Nothing outside the range is wanted. Repeat exactly the lines below from the one with "none; margin-left: 17px;" through the one with "center; gap: 15px;".
+ + +
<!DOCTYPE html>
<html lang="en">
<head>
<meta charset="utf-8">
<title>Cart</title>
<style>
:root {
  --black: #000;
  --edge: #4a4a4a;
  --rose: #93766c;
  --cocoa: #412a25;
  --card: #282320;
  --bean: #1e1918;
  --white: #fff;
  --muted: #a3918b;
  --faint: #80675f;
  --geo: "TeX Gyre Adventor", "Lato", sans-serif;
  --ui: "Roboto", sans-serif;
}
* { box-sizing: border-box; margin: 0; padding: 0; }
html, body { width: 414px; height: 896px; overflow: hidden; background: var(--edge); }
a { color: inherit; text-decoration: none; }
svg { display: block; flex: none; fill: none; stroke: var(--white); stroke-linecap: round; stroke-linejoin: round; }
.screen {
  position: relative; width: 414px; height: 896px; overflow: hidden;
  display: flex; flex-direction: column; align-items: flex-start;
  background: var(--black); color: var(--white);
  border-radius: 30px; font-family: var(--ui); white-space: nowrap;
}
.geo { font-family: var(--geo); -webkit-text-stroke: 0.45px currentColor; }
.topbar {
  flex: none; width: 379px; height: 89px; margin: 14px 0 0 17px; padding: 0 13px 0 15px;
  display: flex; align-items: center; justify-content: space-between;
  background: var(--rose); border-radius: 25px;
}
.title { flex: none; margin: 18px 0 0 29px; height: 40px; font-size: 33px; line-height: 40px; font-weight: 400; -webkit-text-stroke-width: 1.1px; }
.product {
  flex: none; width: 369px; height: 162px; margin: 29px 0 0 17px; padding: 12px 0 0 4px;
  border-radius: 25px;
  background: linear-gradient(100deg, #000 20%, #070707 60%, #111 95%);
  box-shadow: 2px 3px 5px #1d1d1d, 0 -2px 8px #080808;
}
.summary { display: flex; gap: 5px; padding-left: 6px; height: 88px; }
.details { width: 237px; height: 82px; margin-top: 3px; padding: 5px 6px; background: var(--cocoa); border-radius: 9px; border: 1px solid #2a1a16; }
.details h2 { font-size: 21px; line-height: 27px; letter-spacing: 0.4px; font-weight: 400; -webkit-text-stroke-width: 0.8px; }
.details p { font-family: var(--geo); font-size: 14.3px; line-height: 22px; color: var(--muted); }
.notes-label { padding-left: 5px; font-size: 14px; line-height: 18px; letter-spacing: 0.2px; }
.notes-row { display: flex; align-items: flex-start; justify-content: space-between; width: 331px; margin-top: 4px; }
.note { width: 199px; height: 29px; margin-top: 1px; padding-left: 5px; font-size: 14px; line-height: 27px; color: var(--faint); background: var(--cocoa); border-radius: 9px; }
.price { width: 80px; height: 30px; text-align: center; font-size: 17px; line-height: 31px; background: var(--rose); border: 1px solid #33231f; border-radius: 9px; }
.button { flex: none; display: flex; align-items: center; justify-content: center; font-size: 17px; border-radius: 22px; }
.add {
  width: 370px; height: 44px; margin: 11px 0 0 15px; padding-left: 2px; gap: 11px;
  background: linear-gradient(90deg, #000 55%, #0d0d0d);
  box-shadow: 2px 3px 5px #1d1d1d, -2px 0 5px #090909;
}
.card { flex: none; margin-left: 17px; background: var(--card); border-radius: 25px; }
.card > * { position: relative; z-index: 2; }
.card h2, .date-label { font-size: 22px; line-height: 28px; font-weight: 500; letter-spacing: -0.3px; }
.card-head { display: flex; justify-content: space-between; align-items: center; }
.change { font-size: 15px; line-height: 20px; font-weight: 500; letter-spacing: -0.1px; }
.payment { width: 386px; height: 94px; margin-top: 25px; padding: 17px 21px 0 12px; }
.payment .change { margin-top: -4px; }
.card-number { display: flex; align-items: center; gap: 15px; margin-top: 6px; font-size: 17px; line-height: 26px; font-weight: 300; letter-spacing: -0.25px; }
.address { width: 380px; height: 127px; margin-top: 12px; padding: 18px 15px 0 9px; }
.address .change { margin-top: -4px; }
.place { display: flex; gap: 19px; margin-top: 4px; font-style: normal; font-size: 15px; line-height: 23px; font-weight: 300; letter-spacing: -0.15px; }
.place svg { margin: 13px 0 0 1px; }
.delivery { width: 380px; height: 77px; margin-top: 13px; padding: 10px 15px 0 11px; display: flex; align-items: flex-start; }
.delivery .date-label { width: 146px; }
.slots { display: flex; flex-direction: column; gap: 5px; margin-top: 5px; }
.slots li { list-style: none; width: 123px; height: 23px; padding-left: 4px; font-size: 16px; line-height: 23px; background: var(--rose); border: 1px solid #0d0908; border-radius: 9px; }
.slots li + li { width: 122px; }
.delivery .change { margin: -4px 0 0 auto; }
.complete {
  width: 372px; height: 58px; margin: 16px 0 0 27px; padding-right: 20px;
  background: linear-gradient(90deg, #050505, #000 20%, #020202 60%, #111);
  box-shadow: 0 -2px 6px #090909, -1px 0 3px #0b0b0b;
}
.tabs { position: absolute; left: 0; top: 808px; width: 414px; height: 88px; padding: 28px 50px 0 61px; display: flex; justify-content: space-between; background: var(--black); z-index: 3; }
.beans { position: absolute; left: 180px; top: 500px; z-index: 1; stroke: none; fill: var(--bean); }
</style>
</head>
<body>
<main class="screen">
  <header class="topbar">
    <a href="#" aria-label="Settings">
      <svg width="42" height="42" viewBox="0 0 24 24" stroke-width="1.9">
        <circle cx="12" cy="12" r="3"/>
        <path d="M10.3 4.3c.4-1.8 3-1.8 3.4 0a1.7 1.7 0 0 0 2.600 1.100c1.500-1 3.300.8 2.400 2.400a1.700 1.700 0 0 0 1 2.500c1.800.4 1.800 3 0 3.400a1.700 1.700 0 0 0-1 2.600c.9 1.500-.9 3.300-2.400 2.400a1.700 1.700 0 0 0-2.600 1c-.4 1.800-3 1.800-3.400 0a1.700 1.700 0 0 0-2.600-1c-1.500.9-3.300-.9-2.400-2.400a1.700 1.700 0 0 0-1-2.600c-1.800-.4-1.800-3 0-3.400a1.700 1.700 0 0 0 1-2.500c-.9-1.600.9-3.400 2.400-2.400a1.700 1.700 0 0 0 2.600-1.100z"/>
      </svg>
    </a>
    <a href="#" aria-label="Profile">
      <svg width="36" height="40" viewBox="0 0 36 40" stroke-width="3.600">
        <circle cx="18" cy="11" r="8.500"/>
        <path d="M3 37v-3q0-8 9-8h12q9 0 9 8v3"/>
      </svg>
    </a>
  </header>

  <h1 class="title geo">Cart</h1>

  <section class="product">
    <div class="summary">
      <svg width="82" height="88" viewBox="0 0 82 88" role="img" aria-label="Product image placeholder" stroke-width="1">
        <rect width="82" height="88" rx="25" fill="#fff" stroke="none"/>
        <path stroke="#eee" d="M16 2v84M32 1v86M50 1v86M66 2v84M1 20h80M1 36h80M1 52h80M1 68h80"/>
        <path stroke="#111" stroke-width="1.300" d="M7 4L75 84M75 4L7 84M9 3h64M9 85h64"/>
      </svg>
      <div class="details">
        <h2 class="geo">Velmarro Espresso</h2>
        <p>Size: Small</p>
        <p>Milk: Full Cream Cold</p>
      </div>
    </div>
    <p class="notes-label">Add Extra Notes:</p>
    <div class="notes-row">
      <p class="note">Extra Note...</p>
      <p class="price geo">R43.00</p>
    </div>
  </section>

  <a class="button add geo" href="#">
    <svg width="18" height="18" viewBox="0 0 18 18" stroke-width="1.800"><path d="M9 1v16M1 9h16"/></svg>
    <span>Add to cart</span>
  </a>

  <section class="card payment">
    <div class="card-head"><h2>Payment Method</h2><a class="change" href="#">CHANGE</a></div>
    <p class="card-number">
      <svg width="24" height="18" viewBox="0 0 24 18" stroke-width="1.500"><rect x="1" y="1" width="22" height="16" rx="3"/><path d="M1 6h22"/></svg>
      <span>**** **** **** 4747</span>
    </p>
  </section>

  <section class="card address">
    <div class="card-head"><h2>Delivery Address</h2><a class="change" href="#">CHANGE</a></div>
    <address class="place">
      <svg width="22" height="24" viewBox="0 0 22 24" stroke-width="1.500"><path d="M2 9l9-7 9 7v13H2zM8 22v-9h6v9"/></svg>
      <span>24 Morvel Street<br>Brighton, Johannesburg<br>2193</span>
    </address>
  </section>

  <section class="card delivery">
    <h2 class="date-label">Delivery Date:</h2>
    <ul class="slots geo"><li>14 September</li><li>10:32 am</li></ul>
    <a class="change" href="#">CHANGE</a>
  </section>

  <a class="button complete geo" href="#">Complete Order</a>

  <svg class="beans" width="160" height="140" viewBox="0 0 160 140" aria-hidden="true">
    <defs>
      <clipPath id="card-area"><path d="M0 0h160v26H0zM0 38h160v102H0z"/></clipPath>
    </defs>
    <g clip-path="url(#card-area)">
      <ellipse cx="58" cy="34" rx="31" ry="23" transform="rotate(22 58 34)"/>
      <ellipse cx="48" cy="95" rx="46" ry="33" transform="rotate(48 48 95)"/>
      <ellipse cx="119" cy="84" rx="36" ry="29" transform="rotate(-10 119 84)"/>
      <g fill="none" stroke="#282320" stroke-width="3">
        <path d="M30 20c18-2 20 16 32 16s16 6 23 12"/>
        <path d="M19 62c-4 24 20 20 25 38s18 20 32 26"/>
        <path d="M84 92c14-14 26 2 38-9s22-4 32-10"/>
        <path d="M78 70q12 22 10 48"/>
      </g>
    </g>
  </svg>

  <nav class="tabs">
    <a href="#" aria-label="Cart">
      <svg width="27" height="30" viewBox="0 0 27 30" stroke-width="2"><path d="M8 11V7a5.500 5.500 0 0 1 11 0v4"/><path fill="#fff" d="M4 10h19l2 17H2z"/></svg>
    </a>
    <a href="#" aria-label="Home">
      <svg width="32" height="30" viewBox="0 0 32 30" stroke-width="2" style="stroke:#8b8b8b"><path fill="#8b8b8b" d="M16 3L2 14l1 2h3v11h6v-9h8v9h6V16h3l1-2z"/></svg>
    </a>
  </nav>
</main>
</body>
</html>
+ + +
• [Expected answer]:
.card { flex: none; margin-left: 17px; background: var(--card); border-radius: 25px; }
.card > * { position: relative; z-index: 2; }
.card h2, .date-label { font-size: 22px; line-height: 28px; font-weight: 500; letter-spacing: -0.3px; }
.card-head { display: flex; justify-content: space-between; align-items: center; }
.change { font-size: 15px; line-height: 20px; font-weight: 500; letter-spacing: -0.1px; }
.payment { width: 386px; height: 94px; margin-top: 25px; padding: 17px 21px 0 12px; }
.payment .change { margin-top: -4px; }
.card-number { display: flex; align-items: center; gap: 15px; margin-top: 6px; font-size: 17px; line-height: 26px; font-weight: 300; letter-spacing: -0.25px; }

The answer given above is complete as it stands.